B. Nonprobate property includes:
1. Join

estate estate;
(4) if there are surviving issue one or more of whom are not issue of the surviving spouse, one-half of the intestate estate.
2. 1990 § 2-102. Intestate Share of the Spouse.
The interstate share of a decedent’s surviving spouse is:
(1) The entire intestate estate if:
(A) no descendant or parent of the decedent survives the decedent; or
(B) all of the decedent’s surviving descendants are also descendants of the surviving spouse and there is no other descendant of the surviving spouse who survives the decedent;
i. Note: The assumption underlying this provision is that the decedent and the surviving spouse have a common interest in providing for their children, and that the spouse can be counted upon to provide for those children after the decedent’s death.
(2) The first [$300,000], plus three-fourths of any balance of the intestate estate, if no descendant of the decedent survives the decedent, but a parent of the decedent survives the decedent;

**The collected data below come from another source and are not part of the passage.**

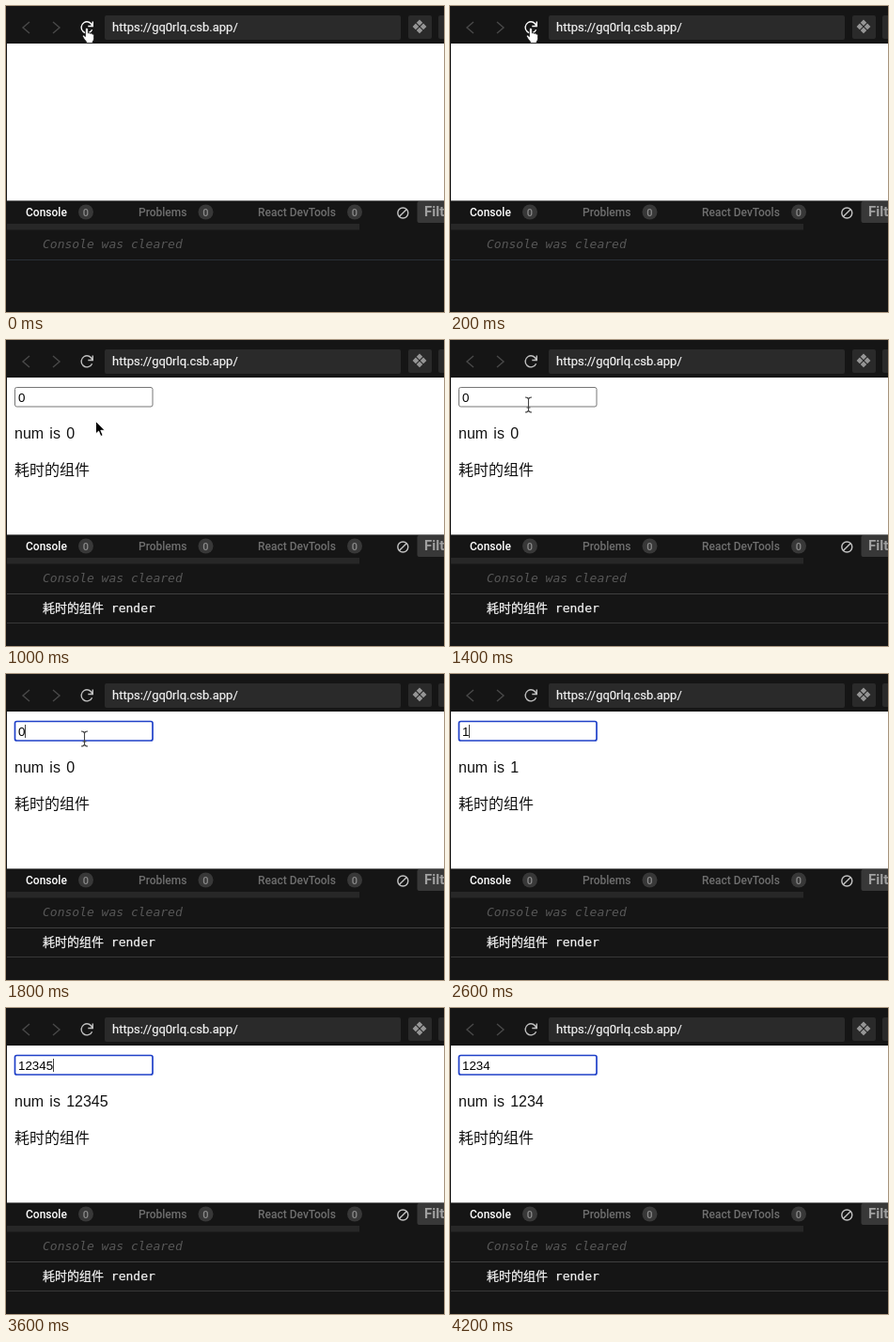
These frames come from a looping animation (466x326 px, 4400 ms). An HTML page:

```html
<!DOCTYPE html>
<html lang="zh">
<head>
<meta charset="utf-8">
<title>Render demo</title>
<style>
  html, body { margin: 0; width: 100%; height: 100%; overflow: hidden; background: #151515; }
  svg { display: block; }
  .ui { font: 500 12px Roboto, sans-serif; fill: #6f6f6f; }
  .url { font-size: 13px; font-weight: 400; fill: #f2f2f2; stroke: #f2f2f2; stroke-width: .2; }
  .filter { font-size: 15px; font-weight: 700; fill: #a0a0a0; }
  .page { font: 16px "Liberation Sans", "Noto Sans CJK SC", "Noto Sans CJK", sans-serif; word-spacing: 1.8px; fill: #111; }
  .value { font: 13.33px "Liberation Sans", sans-serif; }
  .log { font: 500 13px "DejaVu Sans Mono", "Noto Sans CJK SC", "Noto Sans CJK", monospace; fill: #f0f0f0; stroke: #f0f0f0; stroke-width: .25; }
  .cleared { font-style: italic; font-weight: 400; fill: #575757; stroke: none; }
  .badge { font-size: 11px; text-anchor: middle; fill: #8a8a8a; }
  .line { fill: none; stroke-width: 1.4; }
</style>
</head>
<body>
<svg width="466" height="326" viewBox="0 0 466 326">
  <!-- Browser bar -->
  <path class="line" stroke="#484848" d="M25 17l-7 6 7 6M50 17l7 6-7 6"/>
  <path id="reload" class="line" d="M92.300 16.500v5h-5M91.900 21.300A6 6 0 1 0 91.600 25.200"/>
  <g fill="#2a2a2a">
    <rect x="105" y="10" width="315" height="26" rx="2"/>
    <rect x="428" y="10" width="25" height="25" rx="2"/>
    <rect x="460" y="10" width="20" height="25" rx="2"/>
  </g>
  <text class="ui url" x="113" y="27">https://gq0rlq.csb.app/</text>
  <path fill="#969696" d="M440 14.500l3.300 3.300-3.300 3.300-3.300-3.300zM440 22.700l3.300 3.300-3.300 3.300-3.300-3.300zM435.900 18.600l3.300 3.300-3.300 3.300-3.300-3.300zM444.100 18.600l3.300 3.300-3.300 3.300-3.300-3.300z"/>

  <!-- Page -->
  <rect x="1" y="40" width="465" height="167" fill="#fff"/>
  <rect x="1" y="207" width="465" height="1" fill="#777"/>
  <g id="content">
    <rect id="field" x="9.5" y="50.5" width="146.500" height="20.500" rx="2" fill="#fff"/>
    <text id="value" class="value" x="13" y="65.500"></text>
    <rect id="caret" y="54" width="1" height="14" fill="#444"/>
    <text id="num" class="page" x="9" y="105"></text>
    <text class="page" x="9" y="144">耗时的组件</text>
  </g>

  <!-- Developer tools -->
  <g id="tabs" class="ui"></g>
  <g class="line" stroke="#c4c4c4">
    <circle cx="422.3" cy="220.5" r="5.5"/>
    <path d="M418.5 224.3l7.6-7.6"/>
  </g>
  <rect x="437.500" y="208" width="40" height="23" rx="2" fill="#383838"/>
  <text class="ui filter" x="445" y="224">Filter</text>
  <rect x="1" y="232" width="375" height="6.500" fill="#272727"/>
  <text class="log cleared" x="39" y="258">Console was cleared</text>
  <rect id="rule" x="1" y="270" width="465" height="1"/>
  <g id="log">
    <text class="log" x="39" y="290">耗时的组件 render</text>
    <rect x="1" y="301" width="465" height="1" fill="#383838"/>
  </g>

  <!-- Pointers, each with its hot spot at 0,0 -->
  <path id="hand" fill="#fff" stroke="#111" stroke-width=".8" d="M-1.6 1q0-1.8 1.5-1.8T1.4 1v4q1-1 2.1.3 1.2-.9 2.1.5 2-.3 2 1.6v3q0 2-1.4 3.6v1.6H-.6V14Q-3 11.5-4.4 8.5q-.4-1.5 1-1.5L-1.6 8.6z"/>
  <path id="arrow" fill="#000" stroke="#fff" stroke-width=".9" d="M0 0v13.5l3.1-2.9 2.2 5.4 2.3-1-2.3-5.2h4.3z"/>
  <path id="beam" class="line" stroke="#444" style="stroke-width:1.1" d="M-3.5-8q3 0 3.5 2 .5-2 3.500-2M0-6V6M-3.5 8q3 0 3.5-2 .5 2 3.5 2M-2 3h4"/>
</svg>
<script>
  const LOOP = 4400;
  const $ = id => document.getElementById(id);
  const show = (id, on) => { $(id).style.display = on ? '' : 'none'; };
  const paint = (id, name, value) => $(id).setAttribute(name, value);
  const latest = (steps, t) => steps.filter(([start]) => start <= t).pop();

  const typed = [[0, '0'], [2400, '1'], [2800, '12'], [3000, '123'], [3200, '1234'], [3600, '12345'], [4200, '1234']];
  const caret = [[0, false], [1600, true], [2000, false], [2400, true], [4000, false]];
  const pointer = [[0, 'hand', 86, 24], [1000, 'arrow', 95.5, 86.5], [1200, 'arrow', 89, 76], [1400, 'beam', 83.5, 69], [2400, '']];

  const tab = (label, x, badgeX, fill) => `
    <text x="${x}" y="223.5" style="fill:${fill}">${label}</text>
    <circle cx="${badgeX}" cy="219.5" r="8" fill="#383838"/>
    <text class="badge" x="${badgeX}" y="223.5">0</text>`;
  $('tabs').innerHTML = tab('Console', 21, 85, '#fff')
    + tab('Problems', 141, 212.5, '#6f6f6f')
    + tab('React DevTools', 268, 371, '#6f6f6f');

  function draw(now) {
    const t = now % LOOP;
    const loaded = t >= 400;
    const focused = t >= 1600;
    const value = latest(typed, t)[1];
    const [, kind, x, y] = latest(pointer, t);

    show('content', loaded);
    show('log', loaded);
    paint('rule', 'fill', loaded ? '#404040' : '#293036');
    paint('reload', 'stroke', t < 1000 ? '#fff' : '#c0c0c0');

    paint('field', 'stroke', focused ? '#1f40c8' : '#767676');
    paint('field', 'stroke-width', focused ? 1.7 : 1);
    $('value').textContent = value;
    $('num').textContent = 'num is ' + value;
    show('caret', latest(caret, t)[1]);
    paint('caret', 'x', Math.round(13 + value.length * 7.41));

    for (const id of ['hand', 'arrow', 'beam']) show(id, id === kind);
    if (kind) paint(kind, 'transform', `translate(${x} ${y})`);
    requestAnimationFrame(() => draw(performance.now()));
  }
  draw(0);
</script>
</body>
</html>
```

(3) The first [$225,000], plus one-half of any balance of the intestate estate, if all of the decedent’s surviving descendants are also descendants of the surviving spouse and the surviving spouse has one or more surviving descendants who are not descendants of the decedent;
(4) The first [$150,000], plus one-half of any balance of the intestate estate, if one or more of the decedent’s surviving descendants are not descendants of the surviving spouse.
B. Domestic Partners and Intestate Succession
1. Marriage requirement: The term spouse as used in descent and distribution statutes assumes that the couple has gone through a valid marriage ceremony.
2. Cohabitants: Non-married couples who live together generally do not qualify as spouses and have no inheritance rights upon the death of one.
i. Common law marriage – common law marriage doctrines generally provide that if a couple lives together for the requisite period of time and holds itself out as a married couple, the couple is treated as a married couple even though its members fail to go through a valid marriage ceremony. If cohabitants meet the requirements for common law marriage, they have the inheritance rights of a married couple. Not all jurisdictions recognize common law marriages.
ii. Same-sex couples – In a few states, same-sex couples may enter into a “civil union” or register with the state as “reciprocal beneficiaries” or “domestic partners” and then receive inheritance rights and elective share rights similar to those of a spouse. Where permitted, such rights vary greatly in detail from state to state. The federal government does not recognize same-sex marriage.
C. Marital Property Systems
1. Separate Property System (Common Law) – followed by the majority of jurisdictions
i. Any property acquired by either spouse, including his or her earnings, is that spouse’s separate property. A spouse has no rights in the other spouse’s separate property absent divorce or death, unless the property is put under both spouses’ names to become joint owners.
If one spouse is the wage earner while the other